◆ Work item
Among the records below, find each line that includes the string "none" and copy it.

(Entries taken from a collection)
============================================================
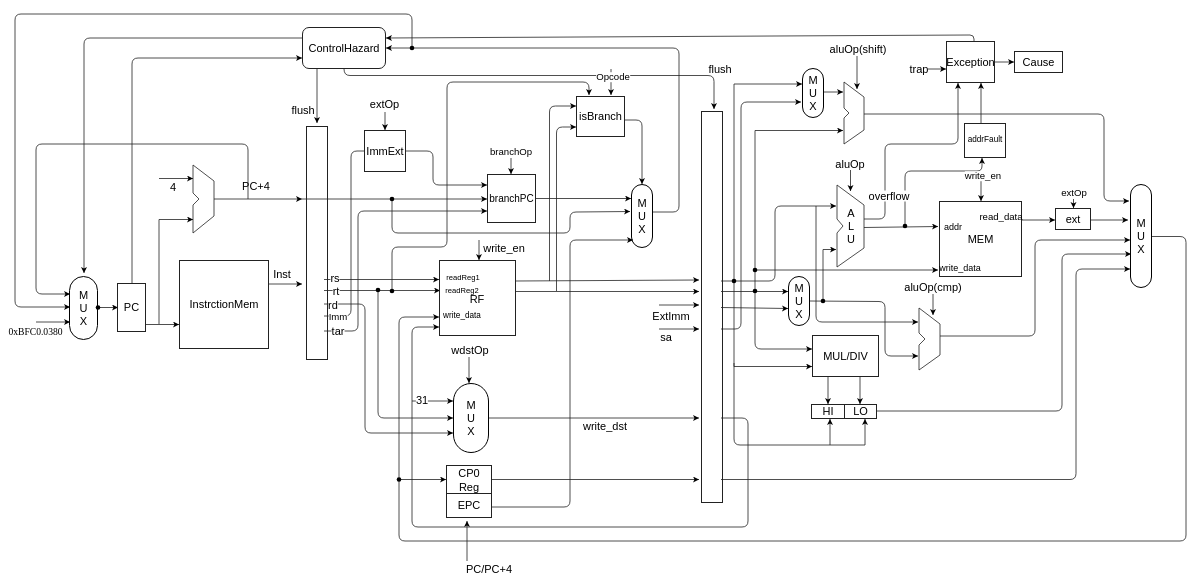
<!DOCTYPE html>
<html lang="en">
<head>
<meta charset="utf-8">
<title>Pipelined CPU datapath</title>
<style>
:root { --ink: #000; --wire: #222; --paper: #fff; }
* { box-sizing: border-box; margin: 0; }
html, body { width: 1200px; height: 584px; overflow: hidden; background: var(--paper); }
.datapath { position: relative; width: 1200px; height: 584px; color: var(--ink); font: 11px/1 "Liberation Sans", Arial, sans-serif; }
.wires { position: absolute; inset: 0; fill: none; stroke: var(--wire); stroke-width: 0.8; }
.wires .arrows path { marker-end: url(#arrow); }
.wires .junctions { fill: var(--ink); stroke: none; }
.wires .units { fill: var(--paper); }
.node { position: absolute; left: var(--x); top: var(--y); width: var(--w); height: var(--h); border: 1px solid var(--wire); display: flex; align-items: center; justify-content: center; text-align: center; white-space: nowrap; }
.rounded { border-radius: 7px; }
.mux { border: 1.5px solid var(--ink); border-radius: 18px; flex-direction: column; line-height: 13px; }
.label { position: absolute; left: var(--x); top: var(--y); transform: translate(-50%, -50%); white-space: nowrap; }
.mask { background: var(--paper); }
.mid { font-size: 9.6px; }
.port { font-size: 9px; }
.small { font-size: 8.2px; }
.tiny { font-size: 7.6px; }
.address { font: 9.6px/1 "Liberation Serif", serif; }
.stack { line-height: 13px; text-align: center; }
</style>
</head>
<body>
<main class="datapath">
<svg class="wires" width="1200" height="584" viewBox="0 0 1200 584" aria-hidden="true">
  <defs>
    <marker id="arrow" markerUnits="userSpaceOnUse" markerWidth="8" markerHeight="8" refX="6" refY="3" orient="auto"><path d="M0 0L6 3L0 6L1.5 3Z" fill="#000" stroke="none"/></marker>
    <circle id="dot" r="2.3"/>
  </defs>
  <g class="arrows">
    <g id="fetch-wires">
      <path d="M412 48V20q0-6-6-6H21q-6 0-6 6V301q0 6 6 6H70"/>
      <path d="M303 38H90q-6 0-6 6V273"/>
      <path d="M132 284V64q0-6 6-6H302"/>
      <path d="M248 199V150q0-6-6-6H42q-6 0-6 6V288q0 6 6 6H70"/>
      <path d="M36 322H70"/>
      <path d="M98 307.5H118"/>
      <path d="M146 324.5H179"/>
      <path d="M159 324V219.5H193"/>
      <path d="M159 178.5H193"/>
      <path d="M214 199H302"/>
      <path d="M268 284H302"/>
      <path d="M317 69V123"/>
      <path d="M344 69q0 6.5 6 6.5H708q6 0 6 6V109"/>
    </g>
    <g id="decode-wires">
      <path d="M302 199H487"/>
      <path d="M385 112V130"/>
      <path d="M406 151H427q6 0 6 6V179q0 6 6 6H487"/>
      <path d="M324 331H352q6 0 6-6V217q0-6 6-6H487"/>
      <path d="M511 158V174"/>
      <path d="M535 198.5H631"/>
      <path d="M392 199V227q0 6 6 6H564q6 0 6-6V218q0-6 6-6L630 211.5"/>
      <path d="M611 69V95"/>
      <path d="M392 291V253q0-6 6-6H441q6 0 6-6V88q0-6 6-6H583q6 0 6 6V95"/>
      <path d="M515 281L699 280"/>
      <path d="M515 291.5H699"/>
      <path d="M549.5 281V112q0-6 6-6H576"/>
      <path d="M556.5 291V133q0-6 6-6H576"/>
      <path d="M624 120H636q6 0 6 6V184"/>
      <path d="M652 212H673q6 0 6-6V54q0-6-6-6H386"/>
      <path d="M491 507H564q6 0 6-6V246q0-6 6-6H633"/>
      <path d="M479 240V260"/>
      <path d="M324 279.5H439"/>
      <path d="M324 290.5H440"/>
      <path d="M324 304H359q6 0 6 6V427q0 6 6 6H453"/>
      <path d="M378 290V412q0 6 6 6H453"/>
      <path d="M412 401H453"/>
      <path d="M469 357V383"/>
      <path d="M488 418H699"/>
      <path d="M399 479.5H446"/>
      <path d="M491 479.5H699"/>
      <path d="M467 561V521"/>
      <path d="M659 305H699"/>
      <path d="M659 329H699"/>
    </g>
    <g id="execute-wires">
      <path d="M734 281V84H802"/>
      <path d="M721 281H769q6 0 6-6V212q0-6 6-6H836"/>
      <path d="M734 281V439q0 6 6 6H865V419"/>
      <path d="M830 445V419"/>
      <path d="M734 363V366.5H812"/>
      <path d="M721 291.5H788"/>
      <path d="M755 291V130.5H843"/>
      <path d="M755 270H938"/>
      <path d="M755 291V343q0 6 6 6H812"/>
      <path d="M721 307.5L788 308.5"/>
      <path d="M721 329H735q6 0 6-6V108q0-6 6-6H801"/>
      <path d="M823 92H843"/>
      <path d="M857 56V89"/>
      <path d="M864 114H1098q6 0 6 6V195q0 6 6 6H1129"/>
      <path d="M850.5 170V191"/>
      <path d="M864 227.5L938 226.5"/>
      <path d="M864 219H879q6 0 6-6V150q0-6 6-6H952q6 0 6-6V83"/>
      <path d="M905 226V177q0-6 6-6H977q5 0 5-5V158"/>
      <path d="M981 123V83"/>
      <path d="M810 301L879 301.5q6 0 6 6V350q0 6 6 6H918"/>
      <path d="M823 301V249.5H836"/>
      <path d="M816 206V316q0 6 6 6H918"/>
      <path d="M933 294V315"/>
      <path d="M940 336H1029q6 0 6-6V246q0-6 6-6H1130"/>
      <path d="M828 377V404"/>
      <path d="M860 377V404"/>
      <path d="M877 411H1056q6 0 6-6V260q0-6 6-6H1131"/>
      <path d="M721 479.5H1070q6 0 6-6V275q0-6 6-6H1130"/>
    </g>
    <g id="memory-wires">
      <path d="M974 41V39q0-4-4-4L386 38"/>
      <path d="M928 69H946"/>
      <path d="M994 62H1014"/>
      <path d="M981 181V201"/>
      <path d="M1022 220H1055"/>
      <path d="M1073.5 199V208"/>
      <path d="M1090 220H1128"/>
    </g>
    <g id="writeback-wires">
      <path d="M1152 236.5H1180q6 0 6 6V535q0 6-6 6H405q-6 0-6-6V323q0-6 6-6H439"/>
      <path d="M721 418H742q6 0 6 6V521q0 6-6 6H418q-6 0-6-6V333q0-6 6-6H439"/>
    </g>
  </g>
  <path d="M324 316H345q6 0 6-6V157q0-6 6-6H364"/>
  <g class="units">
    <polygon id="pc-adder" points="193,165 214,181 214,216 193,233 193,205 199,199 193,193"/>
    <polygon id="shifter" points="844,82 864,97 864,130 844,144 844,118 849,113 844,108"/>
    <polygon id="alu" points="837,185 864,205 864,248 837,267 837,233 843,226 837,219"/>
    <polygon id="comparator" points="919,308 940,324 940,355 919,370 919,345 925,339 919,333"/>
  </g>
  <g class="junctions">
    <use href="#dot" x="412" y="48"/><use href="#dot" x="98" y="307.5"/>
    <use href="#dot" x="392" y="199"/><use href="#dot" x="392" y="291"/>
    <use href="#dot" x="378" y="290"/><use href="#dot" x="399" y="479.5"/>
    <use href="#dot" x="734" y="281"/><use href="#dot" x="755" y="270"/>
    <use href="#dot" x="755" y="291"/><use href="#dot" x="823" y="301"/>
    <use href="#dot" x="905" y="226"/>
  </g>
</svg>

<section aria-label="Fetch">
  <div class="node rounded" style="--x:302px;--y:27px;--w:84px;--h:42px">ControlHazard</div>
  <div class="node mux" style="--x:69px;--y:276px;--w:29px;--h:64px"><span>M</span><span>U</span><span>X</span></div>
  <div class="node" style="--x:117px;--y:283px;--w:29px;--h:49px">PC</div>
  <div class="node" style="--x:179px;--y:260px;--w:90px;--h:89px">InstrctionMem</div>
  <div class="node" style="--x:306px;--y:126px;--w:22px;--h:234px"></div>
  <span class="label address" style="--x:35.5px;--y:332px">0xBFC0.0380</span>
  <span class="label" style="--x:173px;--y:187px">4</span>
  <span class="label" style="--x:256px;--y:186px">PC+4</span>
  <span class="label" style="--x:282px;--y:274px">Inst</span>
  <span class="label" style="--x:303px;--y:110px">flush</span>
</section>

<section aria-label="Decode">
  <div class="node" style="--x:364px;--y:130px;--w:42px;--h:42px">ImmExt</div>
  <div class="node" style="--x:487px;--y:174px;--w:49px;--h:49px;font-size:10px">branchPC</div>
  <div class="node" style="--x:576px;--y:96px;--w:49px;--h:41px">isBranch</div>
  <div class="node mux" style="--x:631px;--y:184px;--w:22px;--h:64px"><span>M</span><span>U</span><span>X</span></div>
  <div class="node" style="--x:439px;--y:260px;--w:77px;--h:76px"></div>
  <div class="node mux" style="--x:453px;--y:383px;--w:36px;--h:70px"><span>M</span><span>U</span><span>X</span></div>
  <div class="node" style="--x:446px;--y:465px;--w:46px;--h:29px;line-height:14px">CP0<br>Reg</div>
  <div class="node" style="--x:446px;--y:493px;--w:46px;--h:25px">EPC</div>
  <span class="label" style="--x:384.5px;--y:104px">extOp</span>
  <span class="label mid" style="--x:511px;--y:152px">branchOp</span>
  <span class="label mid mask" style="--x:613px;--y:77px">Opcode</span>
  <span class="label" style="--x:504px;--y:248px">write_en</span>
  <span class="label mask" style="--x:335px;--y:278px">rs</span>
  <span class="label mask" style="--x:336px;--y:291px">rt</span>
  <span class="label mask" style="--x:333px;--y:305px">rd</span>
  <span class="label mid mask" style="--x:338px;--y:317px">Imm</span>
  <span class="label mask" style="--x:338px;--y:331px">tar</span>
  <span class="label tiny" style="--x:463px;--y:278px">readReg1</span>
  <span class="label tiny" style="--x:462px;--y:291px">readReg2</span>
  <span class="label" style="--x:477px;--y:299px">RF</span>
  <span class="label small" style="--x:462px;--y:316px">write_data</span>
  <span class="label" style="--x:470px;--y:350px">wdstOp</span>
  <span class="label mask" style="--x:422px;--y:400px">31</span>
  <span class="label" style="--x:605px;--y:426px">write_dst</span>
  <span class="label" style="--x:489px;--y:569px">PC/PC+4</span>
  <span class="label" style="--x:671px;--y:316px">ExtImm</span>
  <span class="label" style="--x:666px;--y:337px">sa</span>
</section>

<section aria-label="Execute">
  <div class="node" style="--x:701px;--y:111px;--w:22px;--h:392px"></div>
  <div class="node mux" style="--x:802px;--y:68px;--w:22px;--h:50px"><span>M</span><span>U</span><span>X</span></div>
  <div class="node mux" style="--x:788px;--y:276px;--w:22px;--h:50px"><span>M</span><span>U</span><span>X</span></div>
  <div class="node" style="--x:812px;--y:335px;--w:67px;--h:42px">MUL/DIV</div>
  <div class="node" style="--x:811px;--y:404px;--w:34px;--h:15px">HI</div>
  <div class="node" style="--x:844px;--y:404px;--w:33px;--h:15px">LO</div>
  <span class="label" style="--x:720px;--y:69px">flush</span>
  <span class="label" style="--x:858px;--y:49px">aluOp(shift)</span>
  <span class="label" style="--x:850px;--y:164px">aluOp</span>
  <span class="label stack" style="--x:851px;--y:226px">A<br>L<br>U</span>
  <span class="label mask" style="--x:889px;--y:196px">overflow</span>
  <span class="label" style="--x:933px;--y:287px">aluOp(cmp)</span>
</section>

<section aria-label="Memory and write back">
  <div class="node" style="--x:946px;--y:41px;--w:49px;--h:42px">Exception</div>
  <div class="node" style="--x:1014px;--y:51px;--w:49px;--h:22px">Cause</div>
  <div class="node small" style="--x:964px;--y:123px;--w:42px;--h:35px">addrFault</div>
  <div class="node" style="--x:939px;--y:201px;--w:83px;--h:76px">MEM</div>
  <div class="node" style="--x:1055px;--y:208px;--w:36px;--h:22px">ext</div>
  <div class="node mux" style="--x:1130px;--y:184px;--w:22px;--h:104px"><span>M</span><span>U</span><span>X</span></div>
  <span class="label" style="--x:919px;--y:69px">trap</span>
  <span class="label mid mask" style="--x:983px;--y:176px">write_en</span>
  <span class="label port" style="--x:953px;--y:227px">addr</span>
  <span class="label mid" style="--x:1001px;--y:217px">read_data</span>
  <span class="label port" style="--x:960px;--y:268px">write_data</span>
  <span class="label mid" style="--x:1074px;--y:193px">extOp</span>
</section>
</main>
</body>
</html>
============================================================
◆ Reply
.wires { position: absolute; inset: 0; fill: none; stroke: var(--wire); stroke-width: 0.8; }
.wires .junctions { fill: var(--ink); stroke: none; }
    <marker id="arrow" markerUnits="userSpaceOnUse" markerWidth="8" markerHeight="8" refX="6" refY="3" orient="auto"><path d="M0 0L6 3L0 6L1.5 3Z" fill="#000" stroke="none"/></marker>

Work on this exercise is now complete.